Allen often uses Django Reinhardt, Ella Fitzgerald or a similar jazz artist to open and close his films, usually a song that reinforces the predominant tone of many of his pictures, a wry melancholy that typifies both the comedies and the dramas. Allen has gutted that sentiment this time in favor of something much darker, although you don't really need to know all that to get the irony of the song used in “Stranger,” a reinterpretation of “When You Wish Upon a Star” from the Disney movie “Pinocchio.” By the time it plays the second time the joke is obvious: Most of the characters have been ruined, and those who haven't have been left dangling by cruel twists of fate.
Set in London, the movie looks at two couples, each at different stages of their lives. The story begins with Alfie (Anthony Hopkins, surprisingly good considering his recent body of work), an older man who's left his wife, Helena (Gemma Jones), in an attempt to recapture his youth. Alfie has bought himself two hot rods, one on wheels and one on stilettos (Lucy Punch), and Helena spends her time blubbering to a psychic (Pauline Collins) who provides the easily convinced woman with everything she wants to hear, including premonitions of the tall dark stranger in the movie's title.

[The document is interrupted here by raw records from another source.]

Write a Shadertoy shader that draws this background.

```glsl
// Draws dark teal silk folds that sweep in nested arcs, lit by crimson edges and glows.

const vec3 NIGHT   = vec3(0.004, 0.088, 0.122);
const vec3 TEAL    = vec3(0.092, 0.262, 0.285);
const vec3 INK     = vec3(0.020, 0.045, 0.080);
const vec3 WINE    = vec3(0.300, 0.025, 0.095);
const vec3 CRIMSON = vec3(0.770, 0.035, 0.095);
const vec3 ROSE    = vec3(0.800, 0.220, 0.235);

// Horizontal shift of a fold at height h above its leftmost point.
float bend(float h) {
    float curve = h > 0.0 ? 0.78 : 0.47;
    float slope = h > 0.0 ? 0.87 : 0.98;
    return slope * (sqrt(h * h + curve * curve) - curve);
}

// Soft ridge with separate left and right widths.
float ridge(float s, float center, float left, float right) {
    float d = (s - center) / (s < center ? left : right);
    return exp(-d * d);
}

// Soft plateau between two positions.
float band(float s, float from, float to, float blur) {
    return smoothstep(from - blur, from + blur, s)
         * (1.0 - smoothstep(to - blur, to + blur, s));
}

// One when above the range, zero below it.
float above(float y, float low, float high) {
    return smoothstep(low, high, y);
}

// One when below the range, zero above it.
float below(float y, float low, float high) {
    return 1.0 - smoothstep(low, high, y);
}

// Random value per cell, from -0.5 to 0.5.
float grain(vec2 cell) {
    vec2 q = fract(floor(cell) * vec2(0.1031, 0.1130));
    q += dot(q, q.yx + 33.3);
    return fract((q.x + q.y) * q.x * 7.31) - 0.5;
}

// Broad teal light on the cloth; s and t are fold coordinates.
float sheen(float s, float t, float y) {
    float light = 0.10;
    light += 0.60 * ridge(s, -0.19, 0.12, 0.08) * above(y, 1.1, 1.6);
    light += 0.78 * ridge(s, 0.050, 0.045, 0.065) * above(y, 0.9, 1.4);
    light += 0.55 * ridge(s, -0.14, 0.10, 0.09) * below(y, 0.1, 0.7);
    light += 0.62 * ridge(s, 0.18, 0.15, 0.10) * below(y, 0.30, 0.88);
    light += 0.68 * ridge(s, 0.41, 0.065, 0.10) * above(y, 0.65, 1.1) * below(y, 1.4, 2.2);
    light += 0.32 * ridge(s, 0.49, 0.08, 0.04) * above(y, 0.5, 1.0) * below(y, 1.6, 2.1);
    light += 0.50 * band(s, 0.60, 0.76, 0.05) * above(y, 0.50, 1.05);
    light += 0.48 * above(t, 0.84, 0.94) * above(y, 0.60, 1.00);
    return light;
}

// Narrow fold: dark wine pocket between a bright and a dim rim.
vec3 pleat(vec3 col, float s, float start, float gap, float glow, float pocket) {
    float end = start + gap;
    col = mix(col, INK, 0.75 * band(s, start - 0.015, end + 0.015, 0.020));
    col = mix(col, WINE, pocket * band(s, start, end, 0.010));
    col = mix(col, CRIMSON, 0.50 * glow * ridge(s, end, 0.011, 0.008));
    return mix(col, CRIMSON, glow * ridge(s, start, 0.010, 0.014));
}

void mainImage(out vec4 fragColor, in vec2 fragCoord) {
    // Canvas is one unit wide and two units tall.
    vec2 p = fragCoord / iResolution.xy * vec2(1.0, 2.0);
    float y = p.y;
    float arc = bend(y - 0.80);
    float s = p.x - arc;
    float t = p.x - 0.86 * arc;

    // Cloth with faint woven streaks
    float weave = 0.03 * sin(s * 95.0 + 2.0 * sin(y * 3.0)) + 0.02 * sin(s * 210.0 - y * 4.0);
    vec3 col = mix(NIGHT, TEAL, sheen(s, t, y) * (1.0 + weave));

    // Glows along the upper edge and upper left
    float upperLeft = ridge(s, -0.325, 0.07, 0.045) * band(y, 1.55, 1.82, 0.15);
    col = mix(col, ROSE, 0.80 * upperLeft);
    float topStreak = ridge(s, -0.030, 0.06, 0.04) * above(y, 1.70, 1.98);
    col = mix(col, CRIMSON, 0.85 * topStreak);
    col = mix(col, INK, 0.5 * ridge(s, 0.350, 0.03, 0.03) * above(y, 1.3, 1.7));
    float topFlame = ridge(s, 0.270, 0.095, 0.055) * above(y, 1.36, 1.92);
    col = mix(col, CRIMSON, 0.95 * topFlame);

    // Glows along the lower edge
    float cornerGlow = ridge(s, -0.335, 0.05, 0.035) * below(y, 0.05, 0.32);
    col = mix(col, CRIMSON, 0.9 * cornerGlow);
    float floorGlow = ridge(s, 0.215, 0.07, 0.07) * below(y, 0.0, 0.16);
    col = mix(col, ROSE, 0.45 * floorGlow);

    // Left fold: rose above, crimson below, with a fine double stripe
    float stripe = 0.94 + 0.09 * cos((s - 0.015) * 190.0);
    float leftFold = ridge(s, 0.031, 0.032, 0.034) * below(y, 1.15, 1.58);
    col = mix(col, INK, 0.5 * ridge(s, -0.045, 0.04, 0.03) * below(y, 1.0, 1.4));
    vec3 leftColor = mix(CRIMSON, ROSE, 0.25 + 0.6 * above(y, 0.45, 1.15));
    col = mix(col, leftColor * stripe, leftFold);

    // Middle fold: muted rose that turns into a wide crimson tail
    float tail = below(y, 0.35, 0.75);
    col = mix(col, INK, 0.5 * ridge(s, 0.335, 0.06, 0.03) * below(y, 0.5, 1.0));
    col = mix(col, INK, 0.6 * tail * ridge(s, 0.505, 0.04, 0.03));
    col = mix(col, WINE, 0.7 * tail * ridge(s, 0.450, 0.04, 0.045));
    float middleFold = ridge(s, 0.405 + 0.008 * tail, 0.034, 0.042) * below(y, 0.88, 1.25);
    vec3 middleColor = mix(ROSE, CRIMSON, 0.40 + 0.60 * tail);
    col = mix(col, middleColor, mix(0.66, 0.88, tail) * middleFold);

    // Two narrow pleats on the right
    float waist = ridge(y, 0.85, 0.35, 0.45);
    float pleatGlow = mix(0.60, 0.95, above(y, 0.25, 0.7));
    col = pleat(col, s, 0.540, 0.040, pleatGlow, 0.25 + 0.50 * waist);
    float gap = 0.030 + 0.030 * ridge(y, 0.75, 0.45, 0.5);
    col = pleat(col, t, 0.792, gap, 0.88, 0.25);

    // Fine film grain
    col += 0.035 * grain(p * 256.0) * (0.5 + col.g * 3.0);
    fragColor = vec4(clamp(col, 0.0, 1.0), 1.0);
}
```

Alfie and Helena's daughter, Sally (Naomi Watts), is having her own marriage problems with Roy (Josh Brolin), a writer whose initial minor success turned out to be a flash in the pan. They have to rely on Helena for rent money, which makes it difficult to tell her to buzz off when she's hanging around going on about her future. Meanwhile Sally develops a crush on her boss (Antonio Banderas) and Roy begins staring out the window at the sexy guitar-strumming neighbor (Freida Pinto) across the street. They may sound like the usual suspects in an Allen movie, but while it's always obvious who wrote the material, none of these folks gets off nearly as easily as those in recent, gentler Allen films.
His movies have frequently, of course, taken on the humorous intersection of human frailty and dumb luck. Good things happen to bad people in Allen movies, just as the opposite is true. There's something slightly different going on in “Stranger,” though, which seems constructed to show not just how unfair life can be, but how unsympathetic, how capricious. There's no Hollywood ending here, the title of another Allen movie.
Nowhere is this better illustrated than the plight of Brolin's writer, an inverse of the bullishly ambitious ex-president that Brolin delivered for Oliver Stone a few years ago. The character's decision, after his initial efforts fail, to cheat, at first brings great success. But it's not long before the life pulls out the rug, just as it does to most everyone. Roy, Alfie, Sally — they all get everything they wanted. Then the guy in the coma wakes up (you have to see it). Allen's last movie was called “Whatever Works.” Here the title could be “Nothing Works.”
Except a belief in the occult, and this is the biggest punch line. Helena's visits with the psychic eventually lead to an unstoppable immersion in mysticism. It denies her daughter the precious loan she needs to start a new life, but lands Helena a new man (Roger Ashton-Griffiths), a goofy, portly, happy-go-lucky success who shares Helena's fondness for sAcances. While everyone else grimaces with misery, Helena and her doddering beau have tea on a lawn. The only people who get to be truly happy, the story seems to be saying, are those who are completely delusional.
“Stranger” is Allen's most successful personal expression in years, maybe decades. Yet as triumphant as the movie is in its sum, it can be difficult to take moment to moment, even for those accustomed to the more acerbic qualities of an Allen movie. The man is out for blood this time. Makes no difference who you are. (R) 98 min.